Michael Bloomberg is pretty much the ideal alumnus. He’s rich (like, multibillionaire-rich), powerful (mayor of New York City), and if he’s not handsome (sorry, Mike!), he makes up for it by being loyal. So loyal, in fact, that he has given more than a billion dollars to Johns Hopkins — the largest-ever gift to a single educational institution. So how can Hopkins (or other schools) find their next Bloombergs? Step one:  don’t ignore the C-students.

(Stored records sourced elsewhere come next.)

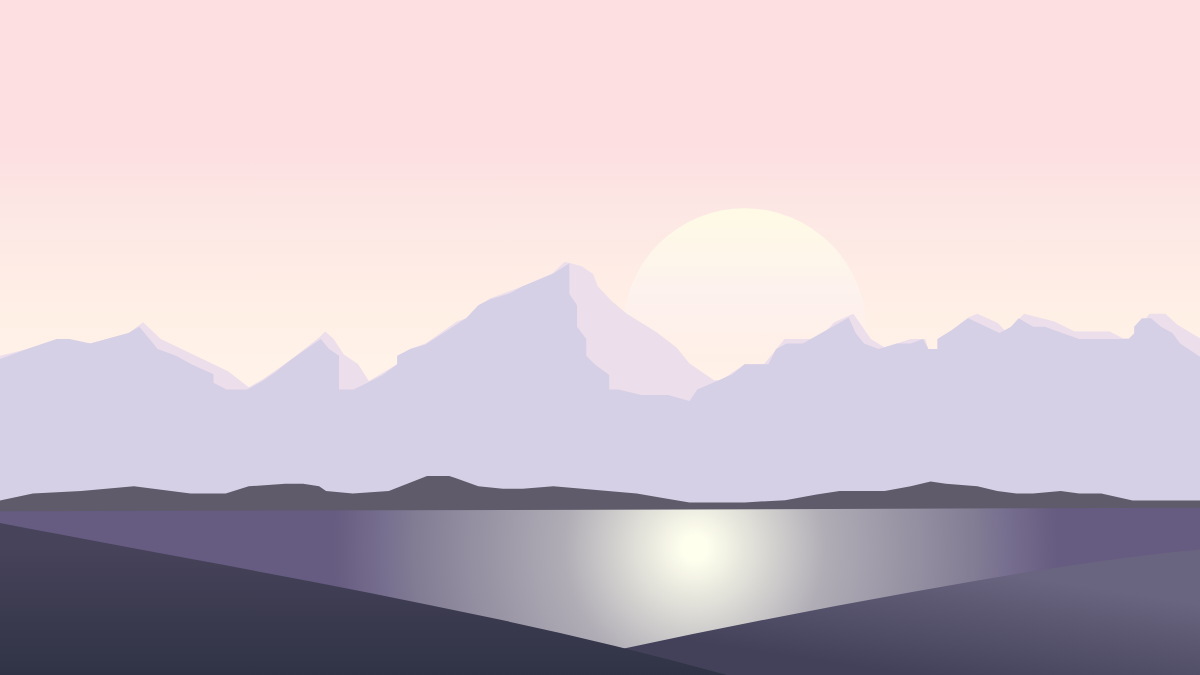
<!DOCTYPE html>
<html lang="en">
<head>
<meta charset="utf-8">
<title>Mountain lake at sunrise</title>
<style>
:root {
  --sky-rose: #fddfe1;
  --sky-blush: #fce6e4;
  --sky-peach: #fff0e6;
  --sun-cream: #fefae6;
  --sun-mist: #fdf1ee;
  --sun-peach: #fff0e7;
  --peak-light: #ecdeeb;
  --peak-shade: #d5d0e5;
  --far-shore: #5f5b6b;
  --glow: #ffffee;
  --water-silver: #b0adb6;
  --water-dusk: #847e95;
  --water-violet: #776f8f;
  --water-deep: #665b80;
  --left-bank-top: #47435a;
  --left-bank-base: #303346;
  --right-bank-top: #69647f;
  --right-bank-base: #434159;
}
html, body { margin: 0; padding: 0; overflow: hidden; background: var(--sky-rose); }
.landscape { display: block; width: 1200px; height: 675px; }
.peaks-light { fill: var(--peak-light); }
.peaks-shade { fill: var(--peak-shade); }
.far-shore { fill: var(--far-shore); }
.sky { fill: url(#sky-fade); }
.sun { fill: url(#sun-fade); }
.lake { fill: url(#lake-glow); }
.left-bank { fill: url(#left-bank-fade); }
.right-bank { fill: url(#right-bank-fade); }
</style>
</head>
<body>
<svg class="landscape" viewBox="0 0 1568 882" role="img" aria-label="Pale sun rising behind lilac mountains above a still lake">
  <defs>
    <linearGradient id="sky-fade" gradientUnits="userSpaceOnUse" x1="0" y1="0" x2="0" y2="500">
      <stop offset="0.38" style="stop-color:var(--sky-rose)"/>
      <stop offset="0.52" style="stop-color:var(--sky-blush)"/>
      <stop offset="0.84" style="stop-color:var(--sky-peach)"/>
      <stop offset="1" style="stop-color:#fff3e9"/>
    </linearGradient>
    <linearGradient id="sun-fade" gradientUnits="userSpaceOnUse" x1="0" y1="272" x2="0" y2="500">
      <stop offset="0.04" style="stop-color:var(--sun-cream)"/>
      <stop offset="0.52" style="stop-color:var(--sun-mist)"/>
      <stop offset="0.85" style="stop-color:var(--sun-peach)"/>
      <stop offset="1" style="stop-color:#fff2e9"/>
    </linearGradient>
    <radialGradient id="lake-glow" gradientUnits="userSpaceOnUse" cx="908" cy="716" r="474">
      <stop offset="0.035" style="stop-color:var(--glow)"/>
      <stop offset="0.36" style="stop-color:var(--water-silver)"/>
      <stop offset="0.76" style="stop-color:var(--water-dusk)"/>
      <stop offset="0.86" style="stop-color:var(--water-violet)"/>
      <stop offset="1" style="stop-color:var(--water-deep)"/>
    </radialGradient>
    <linearGradient id="left-bank-fade" gradientUnits="userSpaceOnUse" x1="0" y1="684" x2="0" y2="882">
      <stop offset="0.15" style="stop-color:var(--left-bank-top)"/>
      <stop offset="1" style="stop-color:var(--left-bank-base)"/>
    </linearGradient>
    <linearGradient id="right-bank-fade" gradientUnits="userSpaceOnUse" x1="1215" y1="718" x2="1190" y2="882">
      <stop offset="0.1" style="stop-color:var(--right-bank-top)"/>
      <stop offset="1" style="stop-color:var(--right-bank-base)"/>
    </linearGradient>
  </defs>

  <rect class="sky" width="1568" height="882"/>
  <circle class="sun" cx="973" cy="431" r="159"/>

  <path class="peaks-light" d="M0 465L40 455L74 445L118 449L168 435L187 421L210 443L298 485L325 506L343 496L360 484L380 470L417 441L425 433L436 443L449 463L468 476L482 498L519 476V466L536 456L556 449L597 420L609 416L640 390L683 374L722 357L738 342L760 348L775 358L781 374L800 394L819 410L858 434L884 454L901 475L933 497L942 497L973 476L998 476L1014 457L1025 443H1063L1080 432L1090 421L1115 410L1138 443L1156 454L1190 443H1209L1213 456H1225V443L1243 432L1265 415L1277 410L1304 422L1313 432L1322 427L1338 410L1378 420L1404 433H1450L1467 442H1475L1482 435L1502 410H1523L1538 424L1568 442V660H0Z"/>

  <path class="peaks-shade" d="M0 469L38 455L74 443H91L118 449L168 435L182 427L206 456L230 465L250 476L279 489V500L296 509H323L343 498L360 486L380 470L419 443L430 456L443 465V509H462L482 499L500 490L519 476V465L536 456L556 450L609 416L625 399L638 392L667 383L683 374L722 358L744 344V384L754 399V427L766 443V465L777 476L796 490V509H808L838 516H873L901 524L911 509L937 498L957 489L973 476H1004L1014 456L1028 449H1049L1109 415L1118 435L1129 449L1148 456L1172 449H1190L1206 443L1213 456H1225V443L1243 432L1265 416L1306 435L1321 427L1331 416L1350 427H1365L1410 443H1475L1482 436V427L1492 416H1504L1517 427L1532 435L1542 449L1568 466V670H0Z"/>

  <path class="lake" d="M0 660H1568V882H0Z"/>

  <path class="far-shore" d="M0 654L43 645L106 641.5L175 635.5L249 645H295L325 635.5L373 632H396L417 635.5L426 641.5L461 645L508 641.5L558 622H587L596 625L625 635.5L657 638.5H683L723 635.5L832 645L868 651L901 656.5H973L1026 653.5L1067 646L1097 641.5H1156L1190 635.5L1216 629L1236 632L1277 635.5L1303 641.5L1328 645H1350L1386 641.5L1410 645H1439L1480 654H1568V663.500L784 666L0 668Z"/>

  <path class="right-bank" d="M780 855L817 847Q1000 808 1190 774Q1430 730 1568 718V882H780Z"/>
  <path class="left-bank" d="M0 683.500C200 722 420 760 640 807Q790 838 950 882H0Z"/>
</svg>
</body>
</html>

By his own account, Bloomberg had a C average and a measly extracurricular record (math club! and… yep, that’s it, just math club) when he applied to Hopkins in 1960. Of course, these were the days before college rankings (and also before grade inflation, as my dad likes to remind me). Quartz ran Bloomberg’s self-reported GPA through Cappex‘s What Are My Chances college calculators and found that if Bloomberg were applying today, his odds of getting into Hopkins would be “pretty slim.”

Clearly, that would have been a big loss for Hopkins. This week, Bloomberg pledged an additional $350 million to the school to expand its interdisciplinary research and to raise need-based financial aid for undergrads. Add that to the $5 he donated to the school in 1965, one year after he graduated, and all the other pledges he’s made to the school, and the sum comes to $1.11 billion over 49 years. That’s why we’ve got a Bloomberg School of Public Health, Bloomberg Scholars, etc.

This announcement comes just one week after Bloomberg’s appearance at the school’s high-profile Gun Policy Summit, which examined gun violence in America from a public health standpoint. That event made it clear that Bloomberg isn’t one to write a check and then forget all about it; he’s engaged with the university’s research in a hands-on way. Surely, Johns Hopkins is hoping that Bloomberg’s gift — and the press it resulted in — will spur a donation war, since rich folks love to top one another for “biggest gift ever” titles. But we have a feeling this record might stand for a while. Not bad for a C student!